▶ _What you are asked to do_
Only one stretch of the data below is wanted: the lines from the one with "740Q198 748 208" through the one with "51C343 36 349", repeated exactly.

[Data for this exercise]

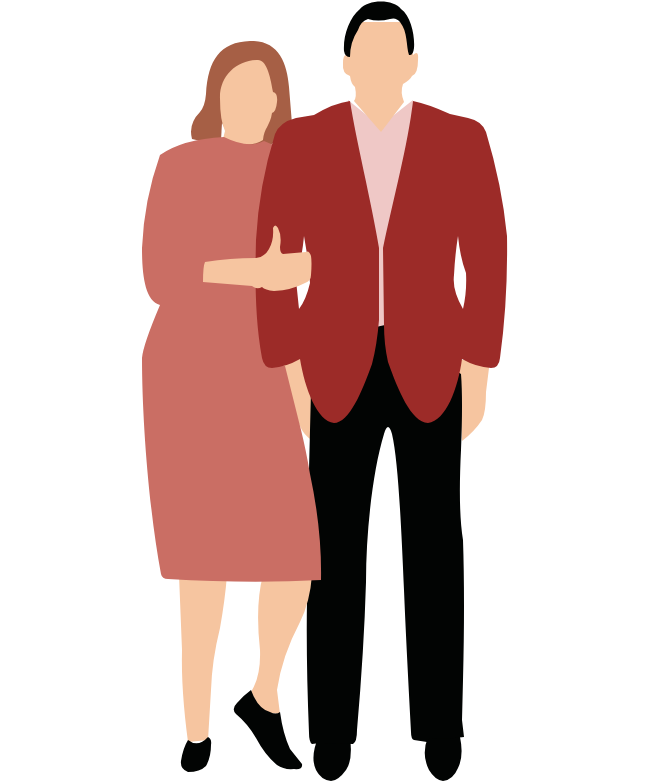
<!DOCTYPE html>
<html lang="en">
<head>
<meta charset="utf-8">
<title>Couple arm in arm</title>
<style>
:root {
  --paper: #ffffff;
  --skin: #f6c5a0;
  --hair: #a65f45;
  --dress: #ca6e64;
  --jacket: #9c2b28;
  --shirt: #efc8c6;
  --black: #020403;
}
html, body { margin: 0; background: var(--paper); overflow: hidden; }
.couple { display: block; width: 648px; height: 782px; }
.skin { fill: var(--skin); }
.hair { fill: var(--hair); }
.dress { fill: var(--dress); }
.jacket { fill: var(--jacket); }
.shirt { fill: var(--shirt); }
.black { fill: var(--black); }
.paper { fill: var(--paper); }
</style>
</head>
<body>
<svg class="couple" viewBox="0 0 648 782" role="img" aria-label="A woman in a pink dress holding the arm of a man in a red jacket">
  <g id="man-lower">
    <path class="skin" d="M280 355L302 358L312 398V440Q304 436 299 424Z"/>
    <path class="skin" d="M458 360H490L486 392Q486 412 482 420Q474 432 462 441Z"/>
    <path class="black" d="M318 738H350Q353 760 346 770Q338 781 331 781Q321 780 316 770Q310 757 318 738Z"/>
    <path class="black" d="M428 737H460Q464 756 458 768Q453 780 443 781Q435 780 429 770Q421 754 428 737Z"/>
    <path class="black" d="M376 325H386L461 374Q463 400 461 450Q458 510 463 540Q465 600 463 680L462 720L464 737L455 738Q445 739 430 738L427 742L414 740Q411 739 411 732Q406 640 404 590C401 520 398 460 392 434Q388 420 384 434C373 470 366 530 366 582Q364 650 357 730Q357 742 353 744L320 743L312 744Q309 742 309 733Q306 660 307 600L309 470L311 390Z"/>
  </g>

  <g id="woman">
    <path class="hair" d="M250 41C278 40 287 62 289 87L292 124L270 146H222L192 139Q188 124 200 112Q205 106 206 94C208 60 220 42 250 41Z"/>
    <path class="paper" d="M222 123L226 130L224 140H221Z"/>
    <path class="skin" d="M258 60C266 60 270 74 273 92Q278 93 277 102Q276 112 272 113C270 126 264 128 263 140Q248 150 223 139L225 131Q220 120 220 99C219 76 237 60 258 60Z"/>
    <path class="skin" d="M179 575H227Q225 600 220 628Q212 660 211 690L208 740L188 742Q181 690 182 650Z"/>
    <path class="skin" d="M263 575H312Q310 602 300 622Q282 656 277 690L280 714L262 712L251 692Q261 676 260 650Q255 605 263 575Z"/>
    <path class="black" d="M188 740Q198 748 208 737Q212 739 211 745Q211 757 206 766Q200 772 188 772Q180 769 181 761Q183 748 188 740Z"/>
    <path class="black" d="M251 690Q258 709 270 712Q276 715 280 712Q283 734 290 749L302 764Q303 770 294 769Q284 770 277 765Q265 755 256 738Q248 724 236 714Q231 709 237 703Q244 695 251 690Z"/>
    <path class="dress" d="M224 137Q248 149 264 141L285 150L270 366H285L301 430Q306 450 310 474Q322 530 321 580Q250 584 168 579Q162 579 161 574C149 510 142 420 142 358Q143 345 160 305C145 301 142 275 142 248Q144 200 160 155Q183 139 224 137Z"/>
  </g>

  <g id="man-upper">
    <path class="shirt" d="M348 100L380 126L413 100L406 200L385 250V325L376 327L379 250L350 160Z"/>
    <path class="skin" d="M349 52Q353 25 362 22H405Q410 30 413 55Q419 49 418 60Q418 74 412 76Q410 80 403 84Q400 92 404 102L381 132L354 101Q357 97 355 87Q351 84 350 76Q342 74 343 63Q343 52 349 56Z"/>
    <path class="black" d="M344 51C343 36 349 18 360 9C368 -1 394 -1 401 9C411 16 415 36 414 48Q413 56 409 55C406 46 408 32 400 22Q396 17 390 19Q378 22 368 19Q361 21 358 30Q350 42 350 57Q345 57 344 51Z"/>
    <path class="jacket" d="M350 101C356 140 371 200 379 248L379 320Q377 345 372 364C362 392 349 423 334 423C317 421 305 389 300 359Q286 367 272 368Q264 368 262 358C255 320 255 280 256 240Q259 185 275 134Q280 122 296 118L314 115Q334 103 350 101Z"/>
    <path class="jacket" d="M413 101Q428 104 450 114L468 118Q482 121 486 132Q502 185 507 236Q508 300 500 358Q499 368 491 368Q476 367 462 359C458 388 446 421 428 423C411 422 398 390 388 362Q384 344 384 325L383 248C393 200 408 145 413 101Z"/>
    <path class="paper" d="M458 236Q460 257 466 273Q467 292 463 309Q452 290 454 275Q455 255 458 236Z"/>
    <path class="paper" d="M304 236L308 260L310 283Q306 300 299 309L296 280Q302 258 304 236Z"/>
  </g>

  <path id="woman-hand" class="skin" d="M205 262Q230 258 256 258Q265 257 269 249Q274 240 273 228Q275 223 278 228Q282 236 280 247Q280 253 283 254L306 252Q309 250 311 256Q312 262 311 275Q311 281 305 283Q292 290 274 291Q265 290 262 287Q257 290 252 286L203 282Q203 266 205 262Z"/>
</svg>
</body>
</html>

[/Data for this exercise]

▶ _Solved problem_
    <path class="black" d="M188 740Q198 748 208 737Q212 739 211 745Q211 757 206 766Q200 772 188 772Q180 769 181 761Q183 748 188 740Z"/>
    <path class="black" d="M251 690Q258 709 270 712Q276 715 280 712Q283 734 290 749L302 764Q303 770 294 769Q284 770 277 765Q265 755 256 738Q248 724 236 714Q231 709 237 703Q244 695 251 690Z"/>
    <path class="dress" d="M224 137Q248 149 264 141L285 150L270 366H285L301 430Q306 450 310 474Q322 530 321 580Q250 584 168 579Q162 579 161 574C149 510 142 420 142 358Q143 345 160 305C145 301 142 275 142 248Q144 200 160 155Q183 139 224 137Z"/>
  </g>

  <g id="man-upper">
    <path class="shirt" d="M348 100L380 126L413 100L406 200L385 250V325L376 327L379 250L350 160Z"/>
    <path class="skin" d="M349 52Q353 25 362 22H405Q410 30 413 55Q419 49 418 60Q418 74 412 76Q410 80 403 84Q400 92 404 102L381 132L354 101Q357 97 355 87Q351 84 350 76Q342 74 343 63Q343 52 349 56Z"/>
    <path class="black" d="M344 51C343 36 349 18 360 9C368 -1 394 -1 401 9C411 16 415 36 414 48Q413 56 409 55C406 46 408 32 400 22Q396 17 390 19Q378 22 368 19Q361 21 358 30Q350 42 350 57Q345 57 344 51Z"/>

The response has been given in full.